A valiant attempt to recreated a historic photo by M. Heavisides. These natural rock formations were a major tourist attraction in Victorian times but are now largely forgotten.
The horseshoe shaped archway carries the words Upsall Town and is dated 1859.
It is very similar in design to Turton Cottages in Roxby which are dated a year earlier in 1858, another estate owned by the Turton family.
John Turton was a physician to ‘mad’ George III, who died without children, the estate passed to the youngest son of Rev William Peters (chaplain to the Prince Regent) who assumed the Turton name and coat of arms.
This tiny village school in Over Silton carries an inscription that dates it 1844
The school house was built in 1844 by Sir George Wombwell, 3rd Baronet. After his death in 1855, his son Sir George Orby Wombwell, 4th Baronet (a survivor of the Charge of the Light Brigade) sold the Over Silton Estate.
Thompson’s in Osmotherley, began trading in 1786 and passed through six generation of the family.
Grace Thompson ran the shop alone and was still delivering newspapers aged 75 , she retired in 2004 and passed away in 2014.
A strict condition of the sale means any new owner has to run the building with all its original fittings as a shop, but unfortunately it still appears to be stood empty in 2022.
Pinfolds were designed to hold stray animals until their owners paid a fine for their release.
They would have been a feature of all medieval villages, although this one dates from the 18th century.
Restoration work was done in 2011
The wonderful doorway arch shaped like horseshoe can only be a Blacksmiths, built in 1858 as the inscription tells us and still used for that purpose into the 1960’s
John Turton was a physician to ‘mad’ George III, he bought the manor of Roxby but died in without children, the estate passed to the youngest son of Rev William Peters (chaplain to the Prince Regent) who assumed the Turton name and coat of arms.
This wall-box in Wilton village has been in use for at least 120 years as it carries a “VR” Royal Cypher
VR â€“ Queen Victoria (1853-1901)
ER VII â€“ Edward VII (1901-1910)
GR â€“ George V (1910-1936)
ER VIII â€“ Edward VIII (20 January 1936 â€“ 11 December 1936)
GR VI â€“ George VI (1936-1952)
ER II â€“ Elizabeth II 1952-present)
It was made by W.T. Allen & Co, who stated production in 1886, so it can only date from 1886-1901
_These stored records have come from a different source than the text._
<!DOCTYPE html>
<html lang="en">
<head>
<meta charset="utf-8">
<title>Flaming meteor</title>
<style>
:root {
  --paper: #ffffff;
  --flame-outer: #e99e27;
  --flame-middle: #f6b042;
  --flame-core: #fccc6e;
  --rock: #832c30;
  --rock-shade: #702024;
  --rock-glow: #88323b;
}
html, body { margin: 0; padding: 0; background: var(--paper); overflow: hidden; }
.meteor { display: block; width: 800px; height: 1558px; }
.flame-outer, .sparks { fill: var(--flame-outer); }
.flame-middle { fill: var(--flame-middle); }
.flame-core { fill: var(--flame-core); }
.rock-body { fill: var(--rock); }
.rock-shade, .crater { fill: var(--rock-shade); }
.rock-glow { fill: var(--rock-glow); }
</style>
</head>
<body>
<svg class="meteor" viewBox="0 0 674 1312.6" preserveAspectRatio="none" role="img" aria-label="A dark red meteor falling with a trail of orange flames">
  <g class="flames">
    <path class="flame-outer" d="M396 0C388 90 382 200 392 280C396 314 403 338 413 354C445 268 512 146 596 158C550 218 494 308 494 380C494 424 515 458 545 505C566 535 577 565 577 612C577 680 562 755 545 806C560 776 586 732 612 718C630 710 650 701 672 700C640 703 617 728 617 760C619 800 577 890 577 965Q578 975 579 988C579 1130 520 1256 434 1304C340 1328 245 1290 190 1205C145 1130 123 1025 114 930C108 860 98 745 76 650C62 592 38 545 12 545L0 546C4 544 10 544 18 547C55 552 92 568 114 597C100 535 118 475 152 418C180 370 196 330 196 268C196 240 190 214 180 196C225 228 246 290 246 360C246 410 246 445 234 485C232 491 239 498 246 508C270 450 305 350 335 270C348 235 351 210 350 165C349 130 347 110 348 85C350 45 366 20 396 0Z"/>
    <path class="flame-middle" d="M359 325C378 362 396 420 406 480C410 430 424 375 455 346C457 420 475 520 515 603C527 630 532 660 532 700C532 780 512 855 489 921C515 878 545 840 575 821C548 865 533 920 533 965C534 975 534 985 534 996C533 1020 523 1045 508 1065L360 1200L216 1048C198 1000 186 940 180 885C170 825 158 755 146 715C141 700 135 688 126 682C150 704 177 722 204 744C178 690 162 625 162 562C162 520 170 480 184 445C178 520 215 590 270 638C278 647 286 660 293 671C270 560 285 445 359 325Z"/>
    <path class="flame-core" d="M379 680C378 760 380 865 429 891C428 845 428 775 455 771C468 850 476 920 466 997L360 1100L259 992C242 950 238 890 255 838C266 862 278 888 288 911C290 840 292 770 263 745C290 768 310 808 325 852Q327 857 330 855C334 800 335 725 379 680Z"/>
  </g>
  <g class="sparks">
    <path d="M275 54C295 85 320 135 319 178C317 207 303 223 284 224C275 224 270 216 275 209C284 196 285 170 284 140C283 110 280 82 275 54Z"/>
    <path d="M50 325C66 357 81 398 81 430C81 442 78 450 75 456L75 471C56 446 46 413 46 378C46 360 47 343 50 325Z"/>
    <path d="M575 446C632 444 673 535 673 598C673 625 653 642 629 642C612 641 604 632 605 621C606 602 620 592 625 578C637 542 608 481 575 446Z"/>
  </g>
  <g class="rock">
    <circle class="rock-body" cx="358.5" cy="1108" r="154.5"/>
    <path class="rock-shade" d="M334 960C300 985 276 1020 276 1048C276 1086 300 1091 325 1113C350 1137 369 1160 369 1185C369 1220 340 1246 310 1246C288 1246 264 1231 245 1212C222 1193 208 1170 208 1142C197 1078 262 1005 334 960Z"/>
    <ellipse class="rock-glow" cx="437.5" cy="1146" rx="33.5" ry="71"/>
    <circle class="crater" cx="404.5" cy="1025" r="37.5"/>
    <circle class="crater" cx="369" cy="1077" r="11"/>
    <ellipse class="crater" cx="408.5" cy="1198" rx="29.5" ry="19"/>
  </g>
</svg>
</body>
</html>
By the roadside at Thornhill Farm, between Commondale and Castleton are a number of roadside gravestones.
The farmer has been erecting memorials to his old dogs with the older stones now being eroded away.
Some of the more modern names are still visible such as Cindy, Raz Pup and Ely
The Kent Gate dates from between 1730 and 1760, it is named for being in the style of William Kent, a landscape architect and furniture designer of the early 18th century.
It was moved to its current location in 1893 and restored by the Stokesley Society in 2001
The Packhorse bridge in Stokesley is a Grade II listed building, dating from the 17th century.
It crosses the River Leven and would have been a route connecting Durham to Helmsley and York.
Interestingly this old postcard calls it “Taylersons Bridge”
Trev Teasdel solved the problem :-Â If you look in the intro Daphne Franks pamphlet called Printing and Publishing in Stokesley, published 1986 by Stokesley Local History Group, she says in the parish register of 1759, Nicholas Taylerson’s occupation was given as ‘Printer’ at the time of his marriage to Miss Amelia Clarke in 1793. he was a member of a well known family of merchants in the town who gave their name previously to the Pack Horse Bridge. Also if you walk along the river towards the watermill, there’s a a cobbled path -or old road on the left which I think may have been the old road to Helmsley.